ABOUT THIS TASK :: Check each line of the listing, and copy it if it contains the word "matrix".

INPUT DATA ::
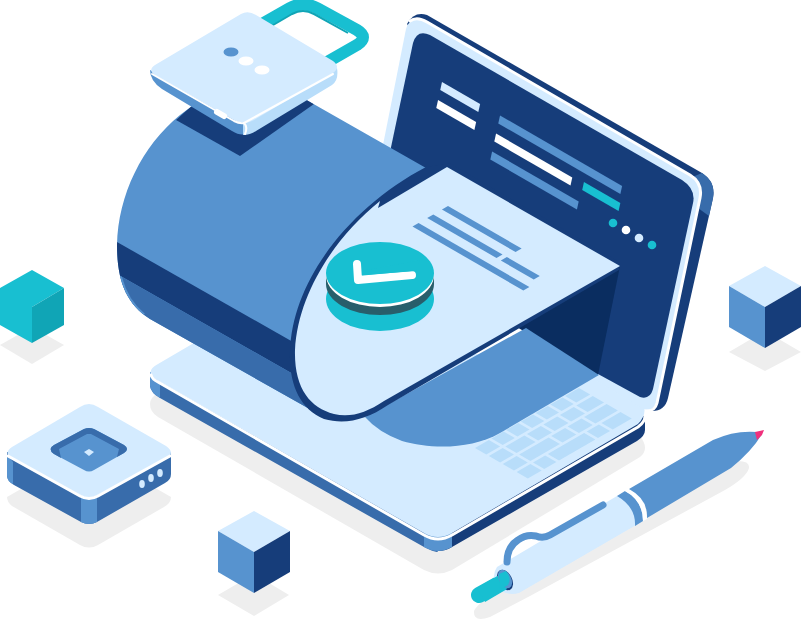
<!DOCTYPE html>
<html lang="en">
<head>
<meta charset="utf-8">
<title>Secure digital document signing</title>
<style>
:root{--navy:#163d7a;--deep:#0a2d60;--mid:#386cab;--blue:#5793cf;--light:#d4ebff;--key:#b8ddfa;--teal:#18bfd1;--teal-dark:#10a5b6;--rim:#285e6b;--shadow:#eeeeee;--pink:#f0307c}
html,body{margin:0;background:#fff;overflow:hidden}
svg{display:block;width:801px;height:620px}
.navy{fill:var(--navy)}.deep{fill:var(--deep)}.mid{fill:var(--mid)}.blue{fill:var(--blue)}.light{fill:var(--light)}.key{fill:var(--key)}.teal{fill:var(--teal)}.teal-dark{fill:var(--teal-dark)}.rim{fill:var(--rim)}.shadow{fill:var(--shadow)}.pink{fill:var(--pink)}.white{fill:#fff}
.edge{fill:none;stroke:#fff;stroke-width:3;stroke-linecap:round;stroke-linejoin:round}
</style>
</head>
<body>
<svg viewBox="0 0 801 620" role="img" aria-label="Isometric laptop with a signed document rolling out of its screen, a padlock, a pen and data blocks">
<defs>
<clipPath id="roll-shape"><path d="M303 98L426 168C350 208 288 290 292 362C294 390 304 408 322 416L150 319C126 304 117 280 117 245C118 195 142 146 180 115L240 70Z"/></clipPath>
</defs>

<g id="shadows" class="shadow">
<path d="M150 404Q150 397 160 392L640 436Q650 449 640 457L452 570Q438 577 424 570L158 417Q150 412 150 404Z"/>
<path d="M7 497L89 450L171 497Q171 503 164 507L98 545Q89 550 80 545L12 506Q7 502 7 497Z"/>
<path d="M0 345L32 327L64 345L32 364Z"/>
<path d="M729 352L765 331L801 352L765 371Z"/>
<path d="M218 595L254 574L289 595L254 616Z"/>
<path d="M474 611Q478 602 502 590L640 508L735 461Q750 460 749 468Q746 478 725 490L530 596L490 617Q473 623 474 611Z"/>
</g>

<g id="laptop-base">
<path class="mid" d="M150 372V386Q151 393 160 398L424 547Q438 554 438 551V530Z"/>
<path class="navy" d="M438 530L645 415V430Q645 436 637 441L452 547Q446 551 438 551Z"/>
<path class="blue" d="M424 530H452V547Q438 555 424 547Z"/>
<path class="blue" d="M150 372V386Q151 393 160 398V376Z"/>
<path class="light" d="M158 364L240 316L600 374L640 398Q650 412 638 424L452 533Q438 541 424 533L158 381Q143 372 158 364Z"/>
<path class="edge" d="M151 375Q152 379 158 382L424 535Q438 543 452 535L638 427Q645 422 645 416"/>
<g id="keyboard" class="key" transform="matrix(.866 -.5 .866 .5 475 448)">
<rect width="16" height="13"/><rect x="19" width="14" height="13"/><rect x="36" width="14" height="13"/><rect x="53" width="14" height="13"/><rect x="70" width="14" height="13"/><rect x="87" width="14" height="13"/><rect x="104" width="16" height="13"/>
<rect y="16" width="16" height="13"/><rect x="19" y="16" width="22" height="13"/><rect x="44" y="16" width="16" height="13"/><rect x="63" y="16" width="16" height="13"/><rect x="82" y="16" width="16" height="13"/><rect x="101" y="16" width="19" height="13"/>
<rect y="32" width="16" height="13"/><rect x="19" y="32" width="34" height="13"/><rect x="56" y="32" width="16" height="13"/><rect x="75" y="32" width="16" height="13"/><rect x="94" y="32" width="26" height="13"/>
<rect y="48" width="16" height="13"/><rect x="19" y="48" width="14" height="13"/><rect x="36" y="48" width="42" height="13"/><rect x="81" y="48" width="14" height="13"/><rect x="98" y="48" width="22" height="13"/>
</g>
</g>

<g id="laptop-screen">
<path class="navy" d="M407 24Q414 11 427 15L702 173Q716 182 713 198L668 398Q665 411 652 411L640 395Z"/>
<path class="mid" d="M690 178L702 173Q716 182 713 198L709 216L698 208Z"/>
<path class="light" d="M382 150L406 29Q410 15 425 21L690 175Q703 183 700 198L658 400Q654 414 641 408L596 380Z"/>
<path class="edge" d="M410 21Q417 16 427 22L690 175Q703 183 700 198L657 403Q655 411 647 411"/>
<path class="navy" d="M390 152L413 43Q417 29 430 35L682 180Q696 189 693 203L653 389Q650 400 640 397L598 374L500 310Z"/>
<g id="screen-lines" transform="matrix(.866 .5 -.22 1 442 82)">
<rect class="light" width="44" height="8"/><rect class="white" y="18" width="44" height="8"/>
<rect class="blue" x="67" width="141" height="8"/><rect class="white" x="67" y="18" width="88" height="8"/><rect class="blue" x="67" y="36" width="100" height="8"/><rect class="teal" x="168" y="16" width="42" height="8"/>
</g>
<circle class="teal" cx="613" cy="223" r="4.3"/><circle class="white" cx="626" cy="230" r="4.3"/><circle class="light" cx="639" cy="238" r="4.3"/><circle class="teal" cx="652" cy="245" r="4.3"/>
</g>

<g id="document">
<path class="deep" d="M620 266L598 375L510 323Z"/>
<path class="blue" d="M365 417L526 328L599 375L500 433C470 450 430 449 402 441Q378 432 365 417Z"/>
<g clip-path="url(#roll-shape)">
<path class="blue" d="M100 60H440V430H100Z"/>
<path class="navy" d="M110 238L300 346V378L110 270Z"/>
<path class="mid" d="M110 270L300 378L330 425H110Z"/>
<path class="blue" d="M110 270L122 277Q128 300 145 314L110 320Z"/>
<path class="navy" d="M176 120L196 102L300 95L314 104L240 156Z"/>
</g>
<path class="navy" d="M426 167L450 163L620 262L619 270L388 405C366 420 345 425 324 419C300 409 289 385 290 352C292 280 350 207 426 167Z"/>
<path class="light" d="M447 167L620 266L384 401C366 413 350 418 334 414C310 408 294 388 295 350C298 294 334 238 380 201L378 208Z"/>
<g id="document-lines" class="blue" transform="matrix(.866 .5 -.866 .5 448 206)">
<rect width="85" height="7"/><rect y="17" width="80" height="7"/><rect x="85" y="17" width="38" height="7"/><rect y="34" width="128" height="7"/>
</g>
<g id="approval-seal">
<ellipse class="teal" cx="380" cy="299" rx="54" ry="32"/>
<path class="rim" d="M326 273V284A54 31 0 0 0 434 284V273Z"/>
<ellipse class="white" cx="380" cy="275" rx="54" ry="32"/>
<ellipse class="teal" cx="380" cy="273" rx="54" ry="31"/>
<path d="M357 264L358 280L412 275" fill="none" stroke="#fff" stroke-width="8" stroke-linecap="round" stroke-linejoin="round"/>
<path class="teal" d="M366 270L420 260L416 271L364 275Z"/>
</g>
</g>

<g id="padlock">
<path d="M262 24L290 8Q303 1 317 8L357 30Q369 37 357 45L322 65" fill="none" stroke="var(--teal)" stroke-width="12"/>
<path d="M268 28L292 14Q303 8 314 14L348 33" fill="none" stroke="var(--teal-dark)" stroke-width="2"/>
<path class="blue" d="M150 70Q150 81 162 89L232 131Q240 136 246 134V118Z"/>
<path class="key" d="M243 118V135Q250 135 256 131L332 85Q339 80 337 68Z"/>
<path class="light" d="M155 65L241 14Q248 10 256 15L333 61Q341 67 333 73L254 120Q244 126 234 120L156 76Q147 70 155 65Z"/>
<path class="edge" style="stroke-width:2" d="M152 74L234 121Q240 124 244 123Q248 127 245 134"/>
<path class="edge" style="stroke-width:2" d="M244 123L333 74"/>
<path d="M217 112L224 116" stroke="#fff" stroke-width="6" stroke-linecap="round"/>
<ellipse class="blue" cx="231" cy="52" rx="7.5" ry="4.5"/><ellipse class="white" cx="246" cy="61" rx="7.5" ry="4.5"/><ellipse class="white" cx="262" cy="70" rx="7.5" ry="4.5"/>
</g>

<g id="router">
<path class="mid" d="M7 452V476Q8 482 14 485L81 522Q89 526 97 522L165 483Q171 480 171 474V452Z"/>
<path class="blue" d="M81 490H97V522Q89 526 81 522ZM7 455L13 462V484Q7 481 7 476Z"/>
<path class="light" d="M12 447L80 407Q89 401 98 407L166 446Q176 453 166 459L98 495Q89 500 80 495L12 459Q3 453 12 447Z"/>
<path class="edge" d="M8 456L80 496Q89 501 98 496L170 456"/>
<path class="blue" d="M54 445L84 429Q89 427 94 429L124 445Q130 449 124 453L94 470Q89 473 84 470L54 454Q47 449 54 445Z"/>
<path class="mid" d="M54 445L84 429Q89 427 94 429L124 445Q130 449 124 453L117 457L119 449L91 434H87L59 449L61 458L54 454Q47 449 54 445Z"/>
<path class="light" d="M84 452L89 449L94 452L89 456Z"/>
<g class="light"><ellipse cx="142" cy="484" rx="2.8" ry="4"/><ellipse cx="151" cy="478" rx="2.8" ry="4"/><ellipse cx="160" cy="473" rx="2.8" ry="4"/></g>
</g>

<g id="data-blocks">
<path class="teal" d="M0 288L32 270L64 288L32 307V343L0 325Z"/><path class="teal-dark" d="M32 307L64 288V325L32 343Z"/>
<g id="blue-block"><path class="light" d="M729 286L765 266L801 286L765 307Z"/><path class="blue" d="M729 286L765 307V348L729 327Z"/><path class="navy" d="M765 307L801 286V327L765 348Z"/></g>
<use href="#blue-block" transform="translate(-511 245)"/>
</g>

<g id="pen">
<path d="M479 595L506 580" stroke="var(--teal)" stroke-width="16" stroke-linecap="round"/>
<path class="light" d="M497 567L617 496L637 490Q647 503 643 521L519 593Q507 596 499 589Q490 577 497 567Z"/>
<ellipse class="navy" cx="505" cy="580" rx="7" ry="11" transform="rotate(-28 505 580)"/>
<path d="M481 595L503 582" stroke="var(--teal)" stroke-width="16"/>
<ellipse class="blue" cx="505" cy="579" rx="6" ry="10" transform="rotate(-28 505 579)"/>
<path class="teal" d="M499 574L506 571Q512 578 508 585L500 590Z"/>
<path class="blue" d="M617 496L625 491Q643 500 643 521L635 526Q636 507 617 496Z"/>
<path class="white" d="M625 491L629 489Q647 498 647 519L643 521Q643 501 625 491Z"/>
<path class="blue" d="M629 489L713 440Q735 430 757 432L762 434Q752 451 731 468L647 518Q648 499 629 489Z"/>
<path class="pink" d="M755 432L764 430L762 435L757 440Z"/>
<path d="M507 562Q507 547 518 540Q526 534 536 536Q543 539 550 535L603 505" fill="none" stroke="var(--blue)" stroke-width="7" stroke-linecap="round"/>
</g>
</svg>
</body>
</html>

TASK OUTPUT ::
<g id="keyboard" class="key" transform="matrix(.866 -.5 .866 .5 475 448)">
<g id="screen-lines" transform="matrix(.866 .5 -.22 1 442 82)">
<g id="document-lines" class="blue" transform="matrix(.866 .5 -.866 .5 448 206)">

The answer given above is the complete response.